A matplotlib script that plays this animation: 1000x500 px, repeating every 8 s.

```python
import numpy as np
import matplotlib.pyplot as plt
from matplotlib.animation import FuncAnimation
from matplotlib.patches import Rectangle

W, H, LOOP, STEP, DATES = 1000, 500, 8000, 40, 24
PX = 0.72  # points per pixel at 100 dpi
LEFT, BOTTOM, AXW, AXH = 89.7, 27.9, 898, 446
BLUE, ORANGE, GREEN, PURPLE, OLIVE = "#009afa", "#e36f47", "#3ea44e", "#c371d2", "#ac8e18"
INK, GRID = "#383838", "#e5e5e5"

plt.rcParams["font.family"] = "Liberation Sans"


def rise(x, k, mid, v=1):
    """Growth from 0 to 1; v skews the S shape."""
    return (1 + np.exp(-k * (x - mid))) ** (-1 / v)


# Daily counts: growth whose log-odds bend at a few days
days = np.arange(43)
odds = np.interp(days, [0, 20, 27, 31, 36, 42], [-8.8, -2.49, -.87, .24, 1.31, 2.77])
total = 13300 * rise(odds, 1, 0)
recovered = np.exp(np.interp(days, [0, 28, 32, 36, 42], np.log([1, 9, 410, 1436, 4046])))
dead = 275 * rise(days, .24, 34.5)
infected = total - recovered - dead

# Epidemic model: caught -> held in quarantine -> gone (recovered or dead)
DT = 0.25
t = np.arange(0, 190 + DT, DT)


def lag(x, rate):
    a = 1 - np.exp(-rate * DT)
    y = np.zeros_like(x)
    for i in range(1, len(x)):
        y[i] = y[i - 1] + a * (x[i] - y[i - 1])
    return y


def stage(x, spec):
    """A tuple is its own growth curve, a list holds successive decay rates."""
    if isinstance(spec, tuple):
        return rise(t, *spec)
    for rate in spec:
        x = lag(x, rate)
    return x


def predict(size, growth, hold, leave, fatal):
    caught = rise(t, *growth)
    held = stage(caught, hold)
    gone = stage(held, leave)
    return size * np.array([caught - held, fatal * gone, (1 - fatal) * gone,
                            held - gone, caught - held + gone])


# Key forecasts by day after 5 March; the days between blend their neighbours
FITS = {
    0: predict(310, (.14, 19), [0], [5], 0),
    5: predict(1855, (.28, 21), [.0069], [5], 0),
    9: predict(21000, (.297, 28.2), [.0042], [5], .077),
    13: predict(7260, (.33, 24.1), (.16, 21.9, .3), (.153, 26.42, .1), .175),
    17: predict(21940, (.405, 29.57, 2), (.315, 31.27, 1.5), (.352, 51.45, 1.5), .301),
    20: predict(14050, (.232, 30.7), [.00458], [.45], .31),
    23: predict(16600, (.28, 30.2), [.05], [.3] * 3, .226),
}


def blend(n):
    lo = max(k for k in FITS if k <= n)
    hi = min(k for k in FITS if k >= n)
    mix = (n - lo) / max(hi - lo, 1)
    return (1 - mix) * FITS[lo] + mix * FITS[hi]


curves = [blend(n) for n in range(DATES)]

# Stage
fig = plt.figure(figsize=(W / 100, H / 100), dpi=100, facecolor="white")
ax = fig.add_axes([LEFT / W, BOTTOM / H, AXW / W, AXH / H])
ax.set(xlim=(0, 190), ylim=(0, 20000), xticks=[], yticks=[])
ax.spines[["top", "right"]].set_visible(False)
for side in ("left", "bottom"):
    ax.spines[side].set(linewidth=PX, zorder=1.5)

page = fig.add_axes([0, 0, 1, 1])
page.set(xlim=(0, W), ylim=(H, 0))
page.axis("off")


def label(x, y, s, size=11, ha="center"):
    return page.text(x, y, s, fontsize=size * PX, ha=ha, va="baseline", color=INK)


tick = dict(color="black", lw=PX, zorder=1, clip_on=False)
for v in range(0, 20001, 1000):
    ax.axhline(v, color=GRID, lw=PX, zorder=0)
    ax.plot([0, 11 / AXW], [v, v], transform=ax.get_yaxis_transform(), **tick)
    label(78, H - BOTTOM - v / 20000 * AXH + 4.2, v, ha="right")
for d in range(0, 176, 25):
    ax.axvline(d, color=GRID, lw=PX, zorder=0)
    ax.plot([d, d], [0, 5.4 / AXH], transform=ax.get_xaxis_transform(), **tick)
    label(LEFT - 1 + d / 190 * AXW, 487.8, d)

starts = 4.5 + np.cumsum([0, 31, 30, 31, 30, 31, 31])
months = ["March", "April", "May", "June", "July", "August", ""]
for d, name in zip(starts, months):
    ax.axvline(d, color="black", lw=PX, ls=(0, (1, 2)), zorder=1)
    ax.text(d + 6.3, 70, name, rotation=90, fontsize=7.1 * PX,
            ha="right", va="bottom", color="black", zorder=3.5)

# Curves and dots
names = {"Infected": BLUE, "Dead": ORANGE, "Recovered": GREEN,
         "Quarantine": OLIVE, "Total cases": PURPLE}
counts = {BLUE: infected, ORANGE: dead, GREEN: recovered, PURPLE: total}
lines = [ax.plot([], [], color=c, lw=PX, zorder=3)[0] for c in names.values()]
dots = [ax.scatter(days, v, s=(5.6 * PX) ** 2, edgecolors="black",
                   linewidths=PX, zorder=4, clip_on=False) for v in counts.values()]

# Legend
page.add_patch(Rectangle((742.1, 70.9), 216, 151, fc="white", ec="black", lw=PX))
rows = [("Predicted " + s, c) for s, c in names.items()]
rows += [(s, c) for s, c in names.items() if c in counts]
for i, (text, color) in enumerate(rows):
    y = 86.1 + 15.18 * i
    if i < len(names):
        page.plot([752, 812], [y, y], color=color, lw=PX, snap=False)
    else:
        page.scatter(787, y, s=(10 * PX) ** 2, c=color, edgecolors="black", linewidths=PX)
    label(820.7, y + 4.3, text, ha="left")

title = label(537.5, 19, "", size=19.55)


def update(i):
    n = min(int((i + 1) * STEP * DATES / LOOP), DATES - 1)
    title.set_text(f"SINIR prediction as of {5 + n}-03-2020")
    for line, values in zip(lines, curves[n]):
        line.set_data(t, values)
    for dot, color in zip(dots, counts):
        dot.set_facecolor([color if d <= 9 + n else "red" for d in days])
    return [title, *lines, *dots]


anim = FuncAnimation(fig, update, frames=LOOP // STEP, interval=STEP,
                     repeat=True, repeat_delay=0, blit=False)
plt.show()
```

..............................

▸ THE PROBLEM: Go over the entries above and tally the lines holding "label"; please answer with the number alone.

▸ RESULT FOR THIS TASK: 5